Aim of the task
What is the number of lines in the data that contain "from"? Respond with nothing else.
╭─ Raw data
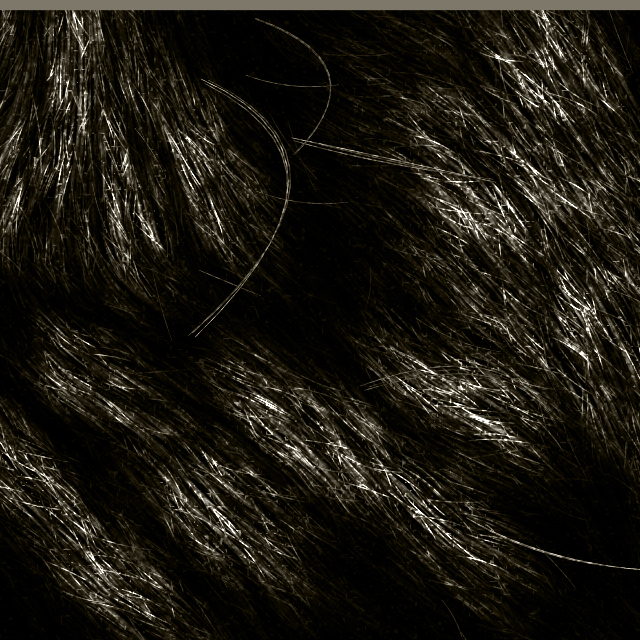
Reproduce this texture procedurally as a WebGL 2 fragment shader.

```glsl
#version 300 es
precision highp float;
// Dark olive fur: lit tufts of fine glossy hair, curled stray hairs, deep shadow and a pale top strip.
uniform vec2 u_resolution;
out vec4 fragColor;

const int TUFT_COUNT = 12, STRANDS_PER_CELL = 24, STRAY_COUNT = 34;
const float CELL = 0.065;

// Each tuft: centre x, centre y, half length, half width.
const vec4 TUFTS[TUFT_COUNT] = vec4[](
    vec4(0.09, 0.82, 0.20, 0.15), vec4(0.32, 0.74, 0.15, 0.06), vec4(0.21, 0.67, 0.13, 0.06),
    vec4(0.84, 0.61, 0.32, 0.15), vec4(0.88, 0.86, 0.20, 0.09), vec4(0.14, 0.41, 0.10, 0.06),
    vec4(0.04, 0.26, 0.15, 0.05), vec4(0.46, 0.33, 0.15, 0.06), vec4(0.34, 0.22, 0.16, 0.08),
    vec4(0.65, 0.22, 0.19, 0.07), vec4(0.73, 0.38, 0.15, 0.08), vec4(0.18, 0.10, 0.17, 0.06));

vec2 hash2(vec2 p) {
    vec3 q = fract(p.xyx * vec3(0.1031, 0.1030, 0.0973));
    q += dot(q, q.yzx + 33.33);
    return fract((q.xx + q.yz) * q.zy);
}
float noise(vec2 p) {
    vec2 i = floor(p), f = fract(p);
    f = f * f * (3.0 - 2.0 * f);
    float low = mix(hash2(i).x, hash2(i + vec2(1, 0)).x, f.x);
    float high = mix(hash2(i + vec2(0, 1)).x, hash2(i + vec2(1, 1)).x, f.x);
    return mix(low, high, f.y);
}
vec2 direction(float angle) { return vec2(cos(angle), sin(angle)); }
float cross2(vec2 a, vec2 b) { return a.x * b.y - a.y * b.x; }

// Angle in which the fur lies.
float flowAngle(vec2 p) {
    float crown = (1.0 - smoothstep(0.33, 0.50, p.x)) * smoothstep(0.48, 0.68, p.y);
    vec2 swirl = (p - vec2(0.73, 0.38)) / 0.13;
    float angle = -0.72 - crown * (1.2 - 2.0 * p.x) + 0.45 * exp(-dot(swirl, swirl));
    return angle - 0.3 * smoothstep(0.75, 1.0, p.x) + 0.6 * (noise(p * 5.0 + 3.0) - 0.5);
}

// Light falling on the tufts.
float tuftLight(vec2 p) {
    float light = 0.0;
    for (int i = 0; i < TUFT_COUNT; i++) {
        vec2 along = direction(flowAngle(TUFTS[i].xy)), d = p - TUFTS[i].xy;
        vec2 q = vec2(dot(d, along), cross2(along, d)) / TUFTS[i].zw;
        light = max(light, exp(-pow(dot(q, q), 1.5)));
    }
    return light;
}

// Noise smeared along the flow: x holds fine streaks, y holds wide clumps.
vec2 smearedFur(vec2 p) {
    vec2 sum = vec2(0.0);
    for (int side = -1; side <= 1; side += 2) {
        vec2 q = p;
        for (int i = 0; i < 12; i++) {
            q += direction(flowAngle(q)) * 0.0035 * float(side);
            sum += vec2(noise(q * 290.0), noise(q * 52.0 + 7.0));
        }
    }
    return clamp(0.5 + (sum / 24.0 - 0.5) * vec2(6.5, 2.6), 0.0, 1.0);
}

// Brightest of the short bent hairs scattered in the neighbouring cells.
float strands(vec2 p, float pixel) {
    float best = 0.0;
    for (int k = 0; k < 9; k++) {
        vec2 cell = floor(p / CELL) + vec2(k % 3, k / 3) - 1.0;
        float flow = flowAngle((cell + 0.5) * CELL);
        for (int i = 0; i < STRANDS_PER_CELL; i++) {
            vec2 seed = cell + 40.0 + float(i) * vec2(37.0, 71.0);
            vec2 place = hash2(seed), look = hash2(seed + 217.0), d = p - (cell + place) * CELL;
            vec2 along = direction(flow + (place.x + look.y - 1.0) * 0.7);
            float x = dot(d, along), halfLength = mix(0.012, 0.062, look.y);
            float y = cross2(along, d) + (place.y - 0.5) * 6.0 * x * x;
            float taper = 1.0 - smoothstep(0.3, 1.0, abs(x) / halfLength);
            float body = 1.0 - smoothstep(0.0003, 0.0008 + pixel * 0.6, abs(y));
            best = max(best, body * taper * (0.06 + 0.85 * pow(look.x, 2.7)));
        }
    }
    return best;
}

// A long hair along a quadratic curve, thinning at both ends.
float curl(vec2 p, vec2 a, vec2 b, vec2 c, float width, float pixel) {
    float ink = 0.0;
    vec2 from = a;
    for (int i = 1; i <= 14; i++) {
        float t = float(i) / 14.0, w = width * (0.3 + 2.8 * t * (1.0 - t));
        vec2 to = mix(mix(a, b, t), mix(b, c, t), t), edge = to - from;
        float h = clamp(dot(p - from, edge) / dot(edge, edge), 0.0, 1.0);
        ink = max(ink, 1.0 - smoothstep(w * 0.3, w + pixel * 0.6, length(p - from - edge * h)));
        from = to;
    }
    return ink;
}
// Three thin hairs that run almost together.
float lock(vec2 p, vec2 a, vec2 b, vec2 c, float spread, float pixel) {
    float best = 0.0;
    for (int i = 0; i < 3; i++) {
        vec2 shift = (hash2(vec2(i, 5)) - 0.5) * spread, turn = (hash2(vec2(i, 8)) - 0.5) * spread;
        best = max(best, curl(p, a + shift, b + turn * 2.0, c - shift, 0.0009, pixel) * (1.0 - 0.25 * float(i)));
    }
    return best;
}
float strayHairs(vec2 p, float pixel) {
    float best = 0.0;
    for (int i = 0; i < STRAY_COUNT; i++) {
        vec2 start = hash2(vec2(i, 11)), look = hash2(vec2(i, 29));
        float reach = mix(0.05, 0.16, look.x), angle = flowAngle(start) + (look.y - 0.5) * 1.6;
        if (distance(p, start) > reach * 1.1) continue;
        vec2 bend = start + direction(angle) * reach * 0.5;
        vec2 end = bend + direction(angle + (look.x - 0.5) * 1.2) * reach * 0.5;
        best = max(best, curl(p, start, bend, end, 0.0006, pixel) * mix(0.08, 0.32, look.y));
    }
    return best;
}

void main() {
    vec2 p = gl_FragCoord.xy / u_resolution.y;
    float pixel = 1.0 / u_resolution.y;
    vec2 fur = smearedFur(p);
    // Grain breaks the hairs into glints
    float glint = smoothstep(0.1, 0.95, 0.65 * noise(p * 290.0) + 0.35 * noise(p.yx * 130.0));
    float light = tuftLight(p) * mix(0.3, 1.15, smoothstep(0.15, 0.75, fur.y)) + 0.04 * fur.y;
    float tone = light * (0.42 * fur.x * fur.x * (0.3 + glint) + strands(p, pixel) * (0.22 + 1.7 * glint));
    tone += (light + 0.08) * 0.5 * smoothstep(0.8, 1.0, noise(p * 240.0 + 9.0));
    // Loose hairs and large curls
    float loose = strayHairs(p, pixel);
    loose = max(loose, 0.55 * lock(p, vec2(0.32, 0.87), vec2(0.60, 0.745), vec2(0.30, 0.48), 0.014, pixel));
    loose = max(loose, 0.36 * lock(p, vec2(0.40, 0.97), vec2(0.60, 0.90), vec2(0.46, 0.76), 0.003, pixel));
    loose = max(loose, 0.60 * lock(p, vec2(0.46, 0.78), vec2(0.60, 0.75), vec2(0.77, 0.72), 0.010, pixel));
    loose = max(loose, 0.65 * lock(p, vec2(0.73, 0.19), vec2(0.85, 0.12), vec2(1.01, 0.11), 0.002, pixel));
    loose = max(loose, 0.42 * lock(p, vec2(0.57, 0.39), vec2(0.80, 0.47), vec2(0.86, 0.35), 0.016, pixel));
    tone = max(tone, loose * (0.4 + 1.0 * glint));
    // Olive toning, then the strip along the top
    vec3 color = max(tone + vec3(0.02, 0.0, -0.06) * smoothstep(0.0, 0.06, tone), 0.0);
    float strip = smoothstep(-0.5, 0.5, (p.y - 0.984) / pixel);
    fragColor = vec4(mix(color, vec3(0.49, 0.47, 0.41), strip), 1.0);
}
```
╰─
Reply to the task
5